___ Records supplied ___

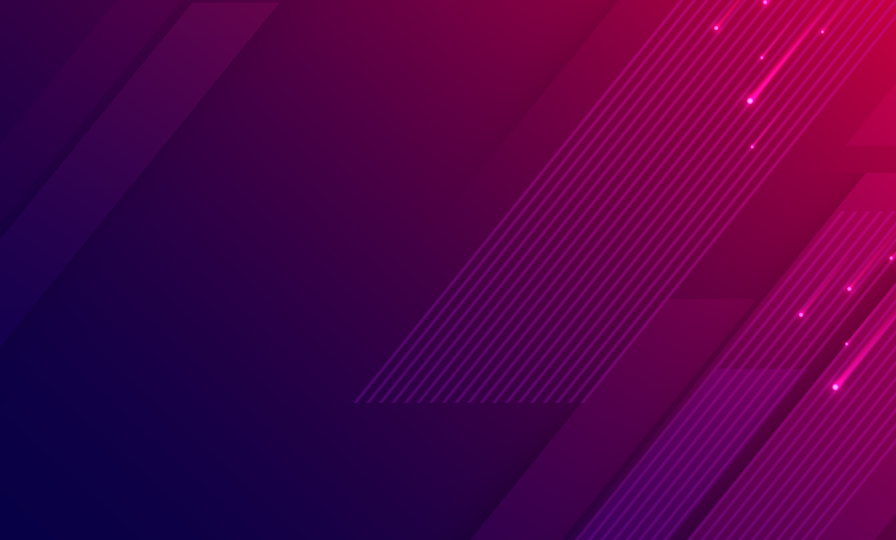
Write a Shadertoy shader that draws this background.

```glsl
// Navy to crimson gradient with slanted translucent bands, fine hatching and glowing comets.

// Lengths are in canvas heights; "lane" is x measured along the slanted axis.
const float ASPECT = 1.67;
const float SLANT = 0.816;
const float HATCH_STEP = 0.0235;
const float HATCH_HALF_WIDTH = 0.0036;
const float HATCH_OPACITY = 0.62;
const float GRADIENT_POWER = 1.66;
const float TAIL_LENGTH = 0.25;
const vec3 NAVY = vec3(0.03, 0.0, 0.275);
const vec3 CRIMSON = vec3(0.78, 0.0, 0.25);
const vec3 VIOLET = vec3(0.36, 0.04, 0.50);
const vec3 MAGENTA = vec3(0.78, 0.03, 0.52);
const vec3 HOT_PINK = vec3(0.95, 0.06, 0.62);
const vec3 SPARK = vec3(1.0, 0.72, 0.95);

// Comet heads: x, y, size.
const int COMETS = 11;
const vec3 HEADS[COMETS] = vec3[COMETS](
    vec3(1.398, 0.813, 1.0), vec3(1.402, 0.728, 0.2), vec3(1.335, 0.948, 0.5),
    vec3(1.426, 0.996, 0.5), vec3(1.420, 0.893, 0.2), vec3(1.533, 0.941, 0.2),
    vec3(1.493, 0.417, 0.5), vec3(1.583, 0.465, 0.5), vec3(1.578, 0.363, 0.2),
    vec3(1.557, 0.283, 1.0), vec3(1.661, 0.522, 0.3));

float pixel;

// Soft step from 0 to 1 across one pixel.
float edge(float d) { return clamp(d / pixel + 0.5, 0.0, 1.0); }

// Slanted strip between two lanes and two heights.
float strip(float lane, float y, vec2 lanes, vec2 heights) {
    return edge(lane - lanes.x) * edge(lanes.y - lane)
         * edge(y - heights.x) * edge(heights.y - y);
}

// Darkening that fades leftward from a lane when width > 0, else rightward.
float shadow(float lane, float start, float width) {
    float d = (start - lane) / width;
    return edge(d * abs(width)) * exp(-3.0 * max(d, 0.0));
}

// Parallel lines with soft flanks, filling a strip.
float hatch(float lane, float y, vec2 lanes, vec2 heights) {
    float d = abs(fract((lane - lanes.x) / HATCH_STEP + 0.5) - 0.5) * HATCH_STEP;
    vec2 padded = lanes + vec2(-1.8, 1.8) * HATCH_HALF_WIDTH;
    float line = 1.0 - smoothstep(0.3, 1.7, d / HATCH_HALF_WIDTH);
    return line * strip(lane, y, padded, heights);
}

// Bright head with a tail that fades along the slant.
vec3 comet(vec2 q, float size) {
    vec2 dir = normalize(vec2(SLANT, 1.0));
    float along = dot(q, dir);
    float across = abs(q.x * dir.y - q.y * dir.x);
    float fade = clamp(1.0 - along / (TAIL_LENGTH * (0.3 + 0.7 * size)), 0.0, 1.0);
    float width = 0.0015 + 0.0045 * size;
    float tail = smoothstep(-0.002, 0.004, along) * fade * exp(-across * across / (width * width));
    float r = length(q);
    float core = 1.0 - smoothstep(0.3, 1.0, r / (0.003 + 0.004 * size));
    float halo = exp(-r / (0.002 + 0.006 * size));
    return HOT_PINK * (tail * (0.14 + 0.34 * size) + 0.55 * halo) + SPARK * core * (0.4 + 0.45 * size);
}

void mainImage(out vec4 fragColor, in vec2 fragCoord) {
    vec2 uv = fragCoord / iResolution.xy;
    vec2 p = uv * vec2(ASPECT, 1.0);
    pixel = 1.2 / iResolution.y;
    float y = p.y;
    float lane = p.x - SLANT * y;

    // Diagonal base gradient
    float t = dot(uv, vec2(0.6, 0.4));
    vec3 color = mix(NAVY, CRIMSON, pow(t, GRADIENT_POWER));
    vec3 lineColor = mix(VIOLET, MAGENTA, smoothstep(0.3, 0.9, t));

    // Faint bands at the upper left
    float rise = smoothstep(0.2, 1.0, y);
    color *= 1.0 - 0.08 * shadow(lane, -0.454, 0.06);
    color *= 1.0 - 0.07 * shadow(lane, -0.291, -0.12);
    color += vec3(0.03, 0.0, 0.015) * rise * strip(lane, y, vec2(-0.598, -0.478), vec2(-1.0, 2.0));
    color += vec3(0.01 + 0.05 * rise, 0.01 * rise, 0.03) * strip(lane, y, vec2(-0.454, -0.291), vec2(-1.0, 0.995));

    // Fold beside the main hatching
    color *= 1.0 - 0.13 * shadow(lane, 0.337, 0.14) * smoothstep(0.5, 0.95, y);

    // Lower middle band
    color *= 1.0 - 0.2 * shadow(lane, 0.876, 0.12) * (1.0 - smoothstep(0.1, 0.4, y));
    color += vec3(0.05, 0.0, 0.03) * strip(lane, y, vec2(0.876, 1.046), vec2(-1.0, 0.446));

    // Right hand bands
    color += vec3(0.05, 0.0, 0.04) * strip(lane, y, vec2(0.98, 3.0), vec2(0.73, 2.0));
    color *= 1.0 - 0.1 * shadow(lane, 1.059, 0.1) * edge(0.68 - y);
    color += vec3(0.08, 0.0, 0.06) * smoothstep(0.05, 0.6, y) * strip(lane, y, vec2(1.059, 1.228), vec2(-1.0, 0.68));
    color += vec3(0.05, 0.0, 0.09) * strip(lane, y, vec2(1.078, 1.248), vec2(-1.0, 0.317));
    color *= 1.0 - 0.14 * shadow(lane, 1.28, 0.07) * edge(0.5 - y);
    color += vec3(0.08, 0.0, 0.06) * strip(lane, y, vec2(1.28, 1.63), vec2(-1.0, 0.56));

    // Hatching
    float lines = hatch(lane, y, vec2(0.455, 0.455 + 18.0 * HATCH_STEP), vec2(0.254, 2.0));
    lines = max(lines, hatch(lane, y, vec2(1.075, 1.075 + 7.0 * HATCH_STEP), vec2(-1.0, 0.609)));
    lines = max(lines, hatch(lane, y, vec2(1.285, 1.285 + 10.0 * HATCH_STEP), vec2(-1.0, 0.56)));
    color = mix(color, lineColor, HATCH_OPACITY * lines);

    // Comets
    for (int i = 0; i < COMETS; i++) {
        color += comet(p - HEADS[i].xy, HEADS[i].z);
    }
    fragColor = vec4(clamp(color, 0.0, 1.0), 1.0);
}
```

___

▸ Instructions for the task: Go through the entries and copy every line with "lines".

▸ Solution for this task:
// Parallel lines with soft flanks, filling a strip.
    float lines = hatch(lane, y, vec2(0.455, 0.455 + 18.0 * HATCH_STEP), vec2(0.254, 2.0));
    lines = max(lines, hatch(lane, y, vec2(1.075, 1.075 + 7.0 * HATCH_STEP), vec2(-1.0, 0.609)));
    lines = max(lines, hatch(lane, y, vec2(1.285, 1.285 + 10.0 * HATCH_STEP), vec2(-1.0, 0.56)));
    color = mix(color, lineColor, HATCH_OPACITY * lines);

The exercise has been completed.